For more information on Wing IDE 6's features, please refer to the integrated documentation in the Help menu. Note that the documentation hosted on our website is for the latest stable release and not for this beta release.
This release runs on Windows 7 through 10 for Intel processors, OS X 10.7+, and 64-bit Linux versions with glibc version 2.15 or later (such as Ubuntu 12.04+, CentOS 7+, Kali 1.1+, and Fedora 20+). Earlier versions of Windows, OS X, and Linux, and all 32-bit Linux installations are no longer supported.
The known bugs and limitations in this beta release are:
- Debugging in the Python Shell and Debug Probe with Python 3 on Windows often requires continuing the debugger before returning to the prompt due to incorrectly stopping on debugger internals
- Only Linux and OS X can be used as the remote host with the new remote access feature, and there are other limitations in this feature, since it is still under development. For details see the What's New section above.
To report bugs, please submit a bug report from the Help menu in Wing IDE, or email us at support at wingware dot com
Wing 6 can be installed side by side with prior major releases. Wing 6 will try to inherit preferences from Wing 5. Wing 5 project files opened with Wing 6 will be converted to Wing 6 format and should be stored in a separate file if that project will still be used with Wing 5. Wing 5 cannot read Wing 6 project files.

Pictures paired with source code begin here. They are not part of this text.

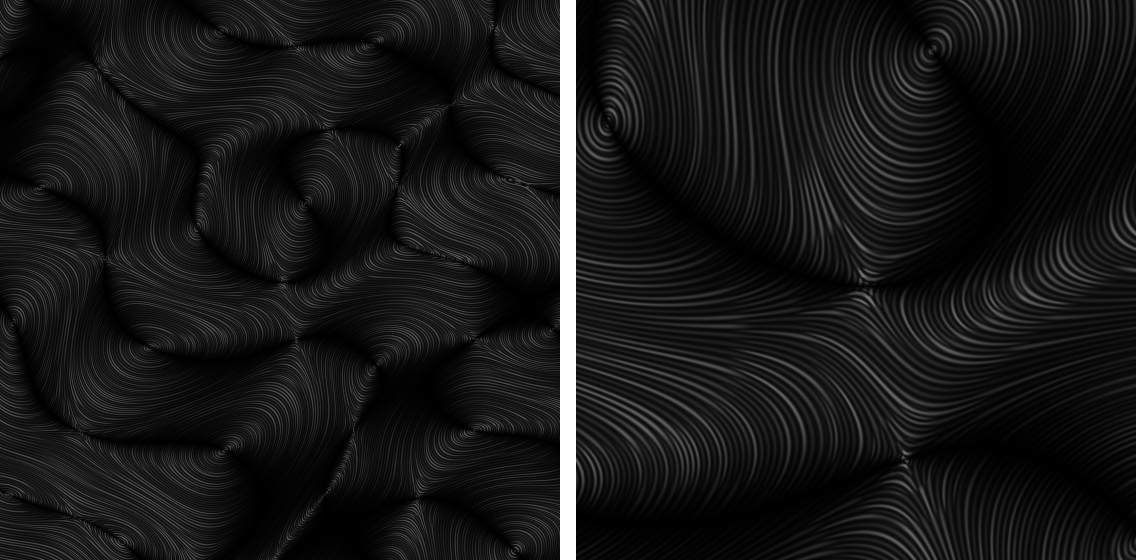
Left: the whole. Right: its middle third, enlarged.
Write a Shadertoy shader that draws this pattern.

```glsl
// Fine pale streamlines of a swirling flow on black, with dark seams through its vortices and saddles.

const float PI = 3.14159265;
const int WAVE_COUNT = 14;
const float MIN_WAVELENGTH = 0.25;   // in canvas heights
const float MAX_WAVELENGTH = 0.46;
const float LINE_DENSITY = 245.0;    // lines per canvas height
const float STRAND_RATE = 3.5;       // fades of one line per canvas height
const vec2 LIGHT = vec2(0.7071, 0.7071);
const vec3 GAP_COLOR = vec3(0.048);
const vec3 LINE_COLOR = vec3(0.3);

float hash(float n, float seed) {
    return fract(sin(n * 12.9898 + seed * 78.233) * 43758.5453);
}

vec2 unitVector(float angle) {
    return vec2(cos(angle), sin(angle));
}

// Stream function from random plane waves: x = value, yz = gradient
vec3 streamFunction(vec2 p) {
    vec3 flow = vec3(0.0);
    for (int i = 0; i < WAVE_COUNT; i++) {
        float id = float(i);
        float angle = PI * (id + hash(id, 4.0)) / float(WAVE_COUNT);
        float wavelength = mix(MIN_WAVELENGTH, MAX_WAVELENGTH, hash(id, 5.0));
        float frequency = 2.0 * PI / wavelength;
        vec2 direction = unitVector(angle);
        float phase = frequency * dot(direction, p) + 2.0 * PI * hash(id, 6.0);
        flow += vec3(sin(phase) / frequency, direction * cos(phase));
    }
    return flow;
}

// One line at each whole number, with its own strength that fades along it
float lineSet(float x, float seed, vec2 p) {
    float id = floor(x + 0.5);
    float profile = pow(0.5 + 0.5 * cos(2.0 * PI * x), 1.4);
    vec2 drift = unitVector(2.0 * PI * hash(id, seed)) * STRAND_RATE;
    float fade = 0.5 + 0.5 * sin(2.0 * PI * (hash(id, seed + 0.5) + dot(p, drift)));
    return profile * (0.35 + 0.8 * fade * fade);
}

// Level lines with even spacing: blends two octaves chosen by the slope
float streamlines(float value, float slope, float density, vec2 p) {
    float level = log2(density / max(slope, 0.06));
    float octave = floor(level);
    float coarse = lineSet(value * exp2(octave), octave, p);
    float fine = lineSet(value * exp2(octave + 1.0), octave + 1.0, p);
    return mix(coarse, fine, smoothstep(0.3, 0.7, level - octave));
}

// Darkens the flow where its gradient is square to the light
float seamShade(vec2 gradient, float slope, vec2 light) {
    float facing = abs(dot(gradient, light)) / max(slope, 0.001);
    return pow(facing, 1.15);
}

vec3 flowColor(vec2 p) {
    vec3 flow = streamFunction(p);
    float slope = length(flow.yz);
    float line = streamlines(flow.x, slope, LINE_DENSITY, p);
    float coreGlow = 1.0 + 0.3 * exp(-2.0 * slope * slope);
    vec3 color = GAP_COLOR + LINE_COLOR * line * coreGlow;
    return color * seamShade(flow.yz, slope, LIGHT);
}

void mainImage(out vec4 fragColor, in vec2 fragCoord) {
    // Average four samples per pixel to smooth the lines
    vec3 color = vec3(0.0);
    for (int i = 0; i < 4; i++) {
        vec2 offset = vec2(float(i % 2), float(i / 2)) * 0.5 - 0.25;
        color += flowColor((fragCoord + offset) / iResolution.y);
    }
    fragColor = vec4(color * 0.25, 1.0);
}
```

This beta release drops support for Windows XP, 2003 Server, Windows Vista, OS X 10.6, 32-bit Linux, and Linux with glibc versions older than 2.15. Wing 6 beta2 does support Windows 7+, OS X 10.7+, and most recent 64-bit Linux distributions.
Wing 6 drops support for Python 3.1. The supported Python versions are 2.5 through 2.7 and 3.2 through 3.5. Wing now prefers the latest Python version it finds, whether it is Python 2 or Python 3. This may cause a different Python version to be used in converted Wing 5 projects that do not specify Python Executable.
Wing now uses PyQt5, which solves some issues on newer OS versions and improves stability and performance. Full-screen mode now works on OS X. A side effect of this change is that the Display Style and Color Palette preferences have been simplified to allow only selection of a color palette and whether or not it is applied to the whole UI. On Linux, Wing no longer works with the system-provided Qt because of binary compatibility problems.
The default key binding for Undo has been moved to Ctrl-Shift-Z, so that Ctrl-Y can be used for adding selections in the new multiple selections feature. To restore Ctrl-Y to its former function, bind it to the command undo in the User Interface >> Custom Key Bindings preference.
For a detailed list of changes see the change log.
Since we are not yet selling Wing 6 licenses, please use Wing 6 beta2 with a series of trial licenses. Support for permanent licenses will be added in a future beta release.